Others, though, took the puzzle another way: they put the element rad– at the start of a three-letter word to make a compound, like radlim (riding-pole) or radpyt (riding-pit, well) (see Blakeley and Grein). Williamson notes, entirely in passing, that radrod (riding-rod, sweep?) may be a better fit, since “it is the pole and not the pit that is the subject” (page 312).

riddle-58-well-sweep3And yet, still not about sex.
Photograph (by Jan Stubenitzky) from Wikimedia Commons (license: CC BY-SA 3.0)

Hang on, though. Radrod? That works both ways! It’s a compound comprising rad– and a second element, with that second element being a three lettered word starting with r- (Murphy, page 65). It even captures tonally the poem’s see-sawing rhythm. Better yet, because runic letters can stand for their names as well as their phonemes, it’s possible to write rad-rod in runes as ᚱ-ᚱᚩᛞ. As Niles points out (page 92), this construction contains only three distinct letters (with ᚱ repeated), and it starts with rad. So much for a creature that ne fela rideð (doesn’t ride much: line 3a), and yes I do think that’s an intentional joke by the riddle’s author (see Bitterli, page 105). By the end of the poem there’s quite a lot riding on ᚱ.

I’ll stop now.

The runic conundrum at the end of this riddle is uniquely peripheral, but it raises an interesting question. When we solve riddles, do we do it with objects or with words?
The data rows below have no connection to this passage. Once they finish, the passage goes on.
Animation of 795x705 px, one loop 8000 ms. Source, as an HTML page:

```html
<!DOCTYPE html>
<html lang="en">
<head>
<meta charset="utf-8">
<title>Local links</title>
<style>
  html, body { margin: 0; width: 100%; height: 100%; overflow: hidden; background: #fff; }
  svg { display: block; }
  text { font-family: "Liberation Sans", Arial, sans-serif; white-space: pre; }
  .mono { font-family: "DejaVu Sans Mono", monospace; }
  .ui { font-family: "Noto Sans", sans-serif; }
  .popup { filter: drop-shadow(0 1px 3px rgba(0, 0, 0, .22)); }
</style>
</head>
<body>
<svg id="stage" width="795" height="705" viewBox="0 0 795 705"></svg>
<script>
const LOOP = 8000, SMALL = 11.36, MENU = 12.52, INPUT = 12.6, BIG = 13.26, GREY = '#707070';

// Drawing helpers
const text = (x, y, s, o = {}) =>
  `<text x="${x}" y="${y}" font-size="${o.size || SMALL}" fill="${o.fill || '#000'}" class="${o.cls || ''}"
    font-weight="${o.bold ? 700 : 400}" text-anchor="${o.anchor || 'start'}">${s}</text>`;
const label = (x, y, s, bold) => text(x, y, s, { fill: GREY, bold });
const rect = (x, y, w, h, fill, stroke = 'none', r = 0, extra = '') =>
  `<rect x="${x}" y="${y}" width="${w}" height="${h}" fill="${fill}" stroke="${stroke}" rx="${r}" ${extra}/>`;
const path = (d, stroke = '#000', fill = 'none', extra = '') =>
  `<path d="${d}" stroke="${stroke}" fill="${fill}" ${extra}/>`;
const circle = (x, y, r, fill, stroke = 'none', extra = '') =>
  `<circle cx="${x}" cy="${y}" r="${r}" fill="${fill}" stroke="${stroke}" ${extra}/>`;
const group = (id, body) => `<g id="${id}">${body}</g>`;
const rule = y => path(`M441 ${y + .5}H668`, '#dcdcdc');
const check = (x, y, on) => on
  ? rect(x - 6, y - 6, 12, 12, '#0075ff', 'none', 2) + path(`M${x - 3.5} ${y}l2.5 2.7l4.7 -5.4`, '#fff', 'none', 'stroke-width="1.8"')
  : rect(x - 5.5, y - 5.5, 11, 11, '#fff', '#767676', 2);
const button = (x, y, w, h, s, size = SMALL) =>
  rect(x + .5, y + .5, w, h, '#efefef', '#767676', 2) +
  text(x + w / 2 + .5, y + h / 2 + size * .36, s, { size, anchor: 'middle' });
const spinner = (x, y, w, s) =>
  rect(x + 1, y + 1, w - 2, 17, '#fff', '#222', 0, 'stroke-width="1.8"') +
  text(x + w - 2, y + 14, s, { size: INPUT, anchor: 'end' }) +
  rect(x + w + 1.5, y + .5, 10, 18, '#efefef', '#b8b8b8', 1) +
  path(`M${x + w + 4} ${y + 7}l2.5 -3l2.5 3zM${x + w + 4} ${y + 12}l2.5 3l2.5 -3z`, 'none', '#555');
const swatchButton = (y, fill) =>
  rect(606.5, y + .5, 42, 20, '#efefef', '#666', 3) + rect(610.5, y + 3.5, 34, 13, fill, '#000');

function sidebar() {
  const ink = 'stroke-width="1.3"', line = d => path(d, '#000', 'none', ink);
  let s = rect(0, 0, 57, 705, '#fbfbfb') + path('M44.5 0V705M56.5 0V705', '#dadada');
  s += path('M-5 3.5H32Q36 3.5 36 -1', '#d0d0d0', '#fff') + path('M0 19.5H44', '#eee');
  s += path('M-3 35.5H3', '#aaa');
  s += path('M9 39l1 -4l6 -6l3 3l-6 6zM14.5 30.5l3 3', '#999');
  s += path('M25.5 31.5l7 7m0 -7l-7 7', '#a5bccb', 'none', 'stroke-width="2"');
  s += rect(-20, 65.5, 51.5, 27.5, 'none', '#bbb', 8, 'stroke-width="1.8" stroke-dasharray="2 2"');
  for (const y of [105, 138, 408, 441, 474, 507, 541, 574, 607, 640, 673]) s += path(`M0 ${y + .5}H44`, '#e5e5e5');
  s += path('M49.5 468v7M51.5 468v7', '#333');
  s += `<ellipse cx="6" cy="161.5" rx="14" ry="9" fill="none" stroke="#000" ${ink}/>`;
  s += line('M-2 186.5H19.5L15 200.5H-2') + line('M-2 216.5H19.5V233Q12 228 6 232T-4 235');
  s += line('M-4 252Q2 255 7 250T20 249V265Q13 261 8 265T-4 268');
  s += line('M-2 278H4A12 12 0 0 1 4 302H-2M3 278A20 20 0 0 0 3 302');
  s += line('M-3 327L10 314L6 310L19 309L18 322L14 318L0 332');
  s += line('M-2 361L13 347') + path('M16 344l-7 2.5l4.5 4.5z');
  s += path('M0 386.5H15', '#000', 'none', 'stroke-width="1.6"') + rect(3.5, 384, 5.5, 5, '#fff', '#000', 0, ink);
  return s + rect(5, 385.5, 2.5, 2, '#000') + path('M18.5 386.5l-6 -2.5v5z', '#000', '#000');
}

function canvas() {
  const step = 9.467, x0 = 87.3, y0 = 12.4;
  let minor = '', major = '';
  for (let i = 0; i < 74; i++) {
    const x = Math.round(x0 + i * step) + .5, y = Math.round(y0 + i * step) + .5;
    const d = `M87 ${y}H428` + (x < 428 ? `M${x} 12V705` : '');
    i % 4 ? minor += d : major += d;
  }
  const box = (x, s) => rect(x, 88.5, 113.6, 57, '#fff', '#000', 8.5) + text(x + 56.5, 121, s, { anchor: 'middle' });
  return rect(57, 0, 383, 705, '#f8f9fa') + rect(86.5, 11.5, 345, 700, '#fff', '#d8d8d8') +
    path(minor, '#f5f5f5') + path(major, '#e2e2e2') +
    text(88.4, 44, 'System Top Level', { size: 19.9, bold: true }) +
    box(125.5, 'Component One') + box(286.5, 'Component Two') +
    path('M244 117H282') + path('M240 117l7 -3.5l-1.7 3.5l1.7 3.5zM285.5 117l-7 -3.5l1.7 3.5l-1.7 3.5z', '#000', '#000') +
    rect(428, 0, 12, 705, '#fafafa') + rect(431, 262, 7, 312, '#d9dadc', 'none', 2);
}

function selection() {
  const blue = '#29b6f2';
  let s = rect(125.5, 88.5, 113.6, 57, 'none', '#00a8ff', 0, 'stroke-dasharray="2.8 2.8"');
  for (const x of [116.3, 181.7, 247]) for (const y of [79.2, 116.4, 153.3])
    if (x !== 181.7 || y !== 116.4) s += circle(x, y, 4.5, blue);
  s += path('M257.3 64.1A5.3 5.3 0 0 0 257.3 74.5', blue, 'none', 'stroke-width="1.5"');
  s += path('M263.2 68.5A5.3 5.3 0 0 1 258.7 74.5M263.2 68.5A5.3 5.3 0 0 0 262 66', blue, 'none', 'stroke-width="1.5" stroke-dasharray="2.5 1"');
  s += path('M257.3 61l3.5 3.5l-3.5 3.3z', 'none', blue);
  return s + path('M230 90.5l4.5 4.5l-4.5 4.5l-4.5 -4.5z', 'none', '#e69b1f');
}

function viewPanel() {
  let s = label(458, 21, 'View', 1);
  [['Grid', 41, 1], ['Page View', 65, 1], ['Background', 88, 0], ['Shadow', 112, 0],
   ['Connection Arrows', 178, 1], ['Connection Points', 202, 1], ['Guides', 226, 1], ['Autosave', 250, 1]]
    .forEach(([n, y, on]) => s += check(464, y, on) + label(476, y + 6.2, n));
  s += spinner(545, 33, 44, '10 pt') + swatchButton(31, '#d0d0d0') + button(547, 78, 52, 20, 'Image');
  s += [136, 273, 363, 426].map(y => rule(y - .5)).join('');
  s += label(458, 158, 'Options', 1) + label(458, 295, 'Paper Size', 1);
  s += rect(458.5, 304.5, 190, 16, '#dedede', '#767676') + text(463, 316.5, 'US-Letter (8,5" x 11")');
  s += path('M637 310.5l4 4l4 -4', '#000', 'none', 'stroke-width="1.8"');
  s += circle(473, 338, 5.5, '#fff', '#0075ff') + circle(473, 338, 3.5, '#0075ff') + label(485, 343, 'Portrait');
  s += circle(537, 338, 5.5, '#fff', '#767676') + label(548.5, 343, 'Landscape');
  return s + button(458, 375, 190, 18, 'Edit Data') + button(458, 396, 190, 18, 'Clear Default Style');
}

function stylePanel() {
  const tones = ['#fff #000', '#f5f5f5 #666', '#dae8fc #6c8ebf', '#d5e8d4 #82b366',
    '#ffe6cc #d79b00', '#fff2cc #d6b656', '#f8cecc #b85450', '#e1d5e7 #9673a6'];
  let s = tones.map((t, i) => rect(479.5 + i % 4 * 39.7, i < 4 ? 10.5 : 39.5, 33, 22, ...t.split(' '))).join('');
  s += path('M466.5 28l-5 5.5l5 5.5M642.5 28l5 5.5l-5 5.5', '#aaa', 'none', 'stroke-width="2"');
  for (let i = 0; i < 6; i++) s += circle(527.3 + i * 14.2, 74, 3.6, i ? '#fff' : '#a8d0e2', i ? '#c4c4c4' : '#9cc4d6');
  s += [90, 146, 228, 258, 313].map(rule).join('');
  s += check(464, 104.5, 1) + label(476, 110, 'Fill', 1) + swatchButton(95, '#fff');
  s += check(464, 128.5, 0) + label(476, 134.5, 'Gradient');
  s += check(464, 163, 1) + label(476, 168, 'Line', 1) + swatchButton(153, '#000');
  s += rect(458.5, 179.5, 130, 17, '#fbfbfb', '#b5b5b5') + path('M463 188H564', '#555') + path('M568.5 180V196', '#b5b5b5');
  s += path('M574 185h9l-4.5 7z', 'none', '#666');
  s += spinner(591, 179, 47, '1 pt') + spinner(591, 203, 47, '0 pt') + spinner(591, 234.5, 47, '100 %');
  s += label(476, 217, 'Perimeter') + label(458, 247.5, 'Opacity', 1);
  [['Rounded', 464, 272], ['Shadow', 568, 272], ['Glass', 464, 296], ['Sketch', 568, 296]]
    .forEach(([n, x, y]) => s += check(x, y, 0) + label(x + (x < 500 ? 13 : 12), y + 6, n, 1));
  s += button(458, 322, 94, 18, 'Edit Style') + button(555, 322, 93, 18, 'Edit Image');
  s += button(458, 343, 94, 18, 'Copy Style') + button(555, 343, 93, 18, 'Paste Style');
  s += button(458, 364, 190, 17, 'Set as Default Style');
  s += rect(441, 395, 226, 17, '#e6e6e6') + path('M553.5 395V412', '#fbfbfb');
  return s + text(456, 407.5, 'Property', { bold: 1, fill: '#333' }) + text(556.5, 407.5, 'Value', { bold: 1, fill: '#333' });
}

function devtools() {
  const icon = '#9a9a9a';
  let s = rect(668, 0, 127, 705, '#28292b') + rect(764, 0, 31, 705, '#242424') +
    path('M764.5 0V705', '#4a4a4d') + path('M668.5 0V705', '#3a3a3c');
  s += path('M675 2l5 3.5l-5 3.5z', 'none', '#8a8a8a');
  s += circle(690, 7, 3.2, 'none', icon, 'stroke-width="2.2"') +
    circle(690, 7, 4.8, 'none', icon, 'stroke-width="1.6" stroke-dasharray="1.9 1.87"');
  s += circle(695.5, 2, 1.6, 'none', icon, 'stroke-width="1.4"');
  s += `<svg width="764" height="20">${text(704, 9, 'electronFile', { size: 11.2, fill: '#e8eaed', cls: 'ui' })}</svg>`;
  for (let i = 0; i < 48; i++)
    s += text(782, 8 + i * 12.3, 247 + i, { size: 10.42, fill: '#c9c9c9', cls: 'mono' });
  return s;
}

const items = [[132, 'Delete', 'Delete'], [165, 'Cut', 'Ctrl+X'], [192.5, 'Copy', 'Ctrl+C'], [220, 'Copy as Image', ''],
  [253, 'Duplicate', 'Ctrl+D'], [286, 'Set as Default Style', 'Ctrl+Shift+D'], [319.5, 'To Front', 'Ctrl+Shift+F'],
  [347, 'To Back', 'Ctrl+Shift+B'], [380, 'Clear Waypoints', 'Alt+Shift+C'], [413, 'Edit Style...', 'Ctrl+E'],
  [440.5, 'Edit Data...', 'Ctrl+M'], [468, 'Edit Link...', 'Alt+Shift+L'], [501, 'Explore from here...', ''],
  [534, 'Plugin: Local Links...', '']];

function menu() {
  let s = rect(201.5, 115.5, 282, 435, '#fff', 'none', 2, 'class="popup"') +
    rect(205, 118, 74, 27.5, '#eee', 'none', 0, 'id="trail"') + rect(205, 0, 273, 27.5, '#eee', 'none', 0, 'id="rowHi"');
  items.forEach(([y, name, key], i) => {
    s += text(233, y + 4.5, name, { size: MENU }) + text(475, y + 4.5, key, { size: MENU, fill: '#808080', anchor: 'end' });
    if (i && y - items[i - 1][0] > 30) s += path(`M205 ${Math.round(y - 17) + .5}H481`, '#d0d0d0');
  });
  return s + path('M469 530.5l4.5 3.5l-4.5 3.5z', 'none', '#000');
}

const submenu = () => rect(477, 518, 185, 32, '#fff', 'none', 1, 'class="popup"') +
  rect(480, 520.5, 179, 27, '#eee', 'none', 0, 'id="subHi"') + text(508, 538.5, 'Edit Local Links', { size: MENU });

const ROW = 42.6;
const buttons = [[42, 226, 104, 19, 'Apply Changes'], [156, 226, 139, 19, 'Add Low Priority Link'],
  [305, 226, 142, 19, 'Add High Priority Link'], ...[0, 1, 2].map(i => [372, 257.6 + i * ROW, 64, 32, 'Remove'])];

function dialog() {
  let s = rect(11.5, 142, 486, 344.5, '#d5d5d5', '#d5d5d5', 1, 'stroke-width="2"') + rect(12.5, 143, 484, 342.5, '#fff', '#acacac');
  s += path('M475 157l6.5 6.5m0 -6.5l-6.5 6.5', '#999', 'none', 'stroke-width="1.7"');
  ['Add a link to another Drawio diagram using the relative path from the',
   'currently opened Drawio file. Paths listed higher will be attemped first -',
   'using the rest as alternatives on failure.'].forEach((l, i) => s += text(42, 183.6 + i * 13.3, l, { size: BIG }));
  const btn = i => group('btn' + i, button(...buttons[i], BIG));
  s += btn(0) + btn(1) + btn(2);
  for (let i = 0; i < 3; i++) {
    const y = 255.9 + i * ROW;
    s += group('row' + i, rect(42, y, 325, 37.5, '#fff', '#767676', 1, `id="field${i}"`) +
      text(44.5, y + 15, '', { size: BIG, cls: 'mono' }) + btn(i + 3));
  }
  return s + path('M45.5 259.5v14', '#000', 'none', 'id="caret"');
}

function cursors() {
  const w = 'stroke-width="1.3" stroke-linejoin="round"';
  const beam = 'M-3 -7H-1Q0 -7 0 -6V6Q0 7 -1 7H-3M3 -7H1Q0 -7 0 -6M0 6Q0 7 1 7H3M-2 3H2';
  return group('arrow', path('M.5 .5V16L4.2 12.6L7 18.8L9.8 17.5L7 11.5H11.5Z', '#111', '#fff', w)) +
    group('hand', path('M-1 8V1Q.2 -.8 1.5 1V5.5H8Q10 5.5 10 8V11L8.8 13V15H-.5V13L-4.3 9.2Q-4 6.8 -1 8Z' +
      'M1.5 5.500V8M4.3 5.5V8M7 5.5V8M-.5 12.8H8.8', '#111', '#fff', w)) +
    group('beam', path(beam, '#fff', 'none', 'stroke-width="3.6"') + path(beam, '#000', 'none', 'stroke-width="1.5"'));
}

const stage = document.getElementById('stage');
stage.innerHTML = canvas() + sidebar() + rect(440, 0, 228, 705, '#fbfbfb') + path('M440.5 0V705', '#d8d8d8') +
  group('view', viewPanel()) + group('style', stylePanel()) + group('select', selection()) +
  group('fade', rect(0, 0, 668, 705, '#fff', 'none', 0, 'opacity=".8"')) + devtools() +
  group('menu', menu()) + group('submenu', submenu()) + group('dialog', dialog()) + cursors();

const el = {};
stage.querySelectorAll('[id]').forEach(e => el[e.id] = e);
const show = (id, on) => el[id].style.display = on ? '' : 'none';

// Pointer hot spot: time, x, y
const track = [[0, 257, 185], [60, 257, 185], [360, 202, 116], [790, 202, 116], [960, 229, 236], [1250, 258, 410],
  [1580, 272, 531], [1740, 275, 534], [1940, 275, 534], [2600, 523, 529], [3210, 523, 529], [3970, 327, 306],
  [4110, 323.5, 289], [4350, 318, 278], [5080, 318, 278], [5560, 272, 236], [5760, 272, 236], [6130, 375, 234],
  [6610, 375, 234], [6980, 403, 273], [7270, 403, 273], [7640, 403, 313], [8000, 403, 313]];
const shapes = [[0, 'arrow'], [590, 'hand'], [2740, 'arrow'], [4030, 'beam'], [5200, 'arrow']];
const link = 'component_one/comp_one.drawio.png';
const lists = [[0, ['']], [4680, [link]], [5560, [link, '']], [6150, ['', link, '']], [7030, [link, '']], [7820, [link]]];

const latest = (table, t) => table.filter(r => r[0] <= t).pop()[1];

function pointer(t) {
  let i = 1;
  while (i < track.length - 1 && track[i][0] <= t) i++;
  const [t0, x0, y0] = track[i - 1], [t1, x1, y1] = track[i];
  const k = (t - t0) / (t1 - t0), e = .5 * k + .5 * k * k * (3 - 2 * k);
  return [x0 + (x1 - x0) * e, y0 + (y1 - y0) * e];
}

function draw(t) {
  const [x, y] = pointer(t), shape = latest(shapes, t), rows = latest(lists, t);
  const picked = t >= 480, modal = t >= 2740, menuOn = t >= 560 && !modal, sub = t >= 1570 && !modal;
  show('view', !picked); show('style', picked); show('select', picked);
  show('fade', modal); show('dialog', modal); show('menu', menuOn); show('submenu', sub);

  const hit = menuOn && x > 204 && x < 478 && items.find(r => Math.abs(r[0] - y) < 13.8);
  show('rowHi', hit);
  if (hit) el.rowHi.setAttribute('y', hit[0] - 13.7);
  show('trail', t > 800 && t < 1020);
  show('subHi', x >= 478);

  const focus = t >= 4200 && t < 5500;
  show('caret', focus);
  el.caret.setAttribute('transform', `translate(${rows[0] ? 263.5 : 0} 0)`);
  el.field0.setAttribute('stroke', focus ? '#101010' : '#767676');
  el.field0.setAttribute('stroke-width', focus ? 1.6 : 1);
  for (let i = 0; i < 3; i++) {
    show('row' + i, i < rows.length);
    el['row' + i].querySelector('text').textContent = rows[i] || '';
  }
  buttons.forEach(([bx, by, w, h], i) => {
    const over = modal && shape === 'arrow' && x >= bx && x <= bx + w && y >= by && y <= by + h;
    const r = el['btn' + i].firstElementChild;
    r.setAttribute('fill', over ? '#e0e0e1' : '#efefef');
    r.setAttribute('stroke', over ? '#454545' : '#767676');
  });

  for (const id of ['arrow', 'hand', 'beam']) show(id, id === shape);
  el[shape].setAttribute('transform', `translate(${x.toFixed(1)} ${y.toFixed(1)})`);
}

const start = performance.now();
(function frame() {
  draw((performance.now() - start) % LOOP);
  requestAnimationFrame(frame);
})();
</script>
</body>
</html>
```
I have to confess, the term “well-sweep” meant not a thing to me the first time I read it; my “aha!” moment only came when I saw the photo at the top of this post. Niles argues for the importance of answering the riddles in their own language (that is, Old English rather than modern English), but the riddles themselves tend to place much greater emphasis on their subjects’ physical attributes than on their names. Many of the riddles begin by describing the form of a thing (ic seah “I saw,” or ic eom “I am”). Then again, many also end by asking us to say or to name their subject (saga hwæt ic hatte “say what I am called”).

So, have we solved Riddle 58 when we’ve identified an object that fits all the clues in its first fourteen lines, or when we’ve found an Old English word that answers the letter game in its final two? Is this riddle asking us to think about a thing in the world, or about the word used to signify that thing?

Bonus question: does it matter that the word radrod is a modern invention not attested anywhere in the Old English corpus?
Photograph (by Andrzej Otrębsk) from Wikimedia Commons (license: CC BY-SA 3.0)

 

References and Suggested Reading:

Bitterli, Dieter. Say What I Am Called: The Old English Riddles of the Exeter Book and the Anglo-Latin Riddle Tradition. Toronto: University of Toronto Press, 2009.

Blakeley, L. “Riddles 22 and 58 of the Exeter Book.” Review of English Studies, vol. 9 (1958), pages 241-252.

Grein, Christian W. M. “Kleine Mittheilungen.” Germania, vol. 10 (1865), pages 305-310.

Holthausen, Ferdinand. “Beiträge zur Erklärung und Textkritik altenglischer Dichtungen.” Indogermanische Forschungen, vol. 4 (1894), pages 379-88.

Murphy, Patrick J. Unriddling the Exeter Riddles. University Park: Pennsylvania State University Press, 2011.

Neville, Jennifer. “The Unexpected Treasure of the ‘Implement Trope’: Hierarchical Relationships in the Old English Riddles”. Review of English Studies, vol. 62 (2011), pages 505-519.

Niles, John D. Old English Enigmatic Poems and the Play of the Texts. Turnhout: Brepols, 2006.

Symons, Victoria. Runes and Roman Letters in Anglo-Saxon Manuscripts. Berlin: De Gruyter, 2016.

Williamson, Craig, ed. The Old English Riddles of the Exeter Book. Chapel Hill: University of North Carolina Press, 1977.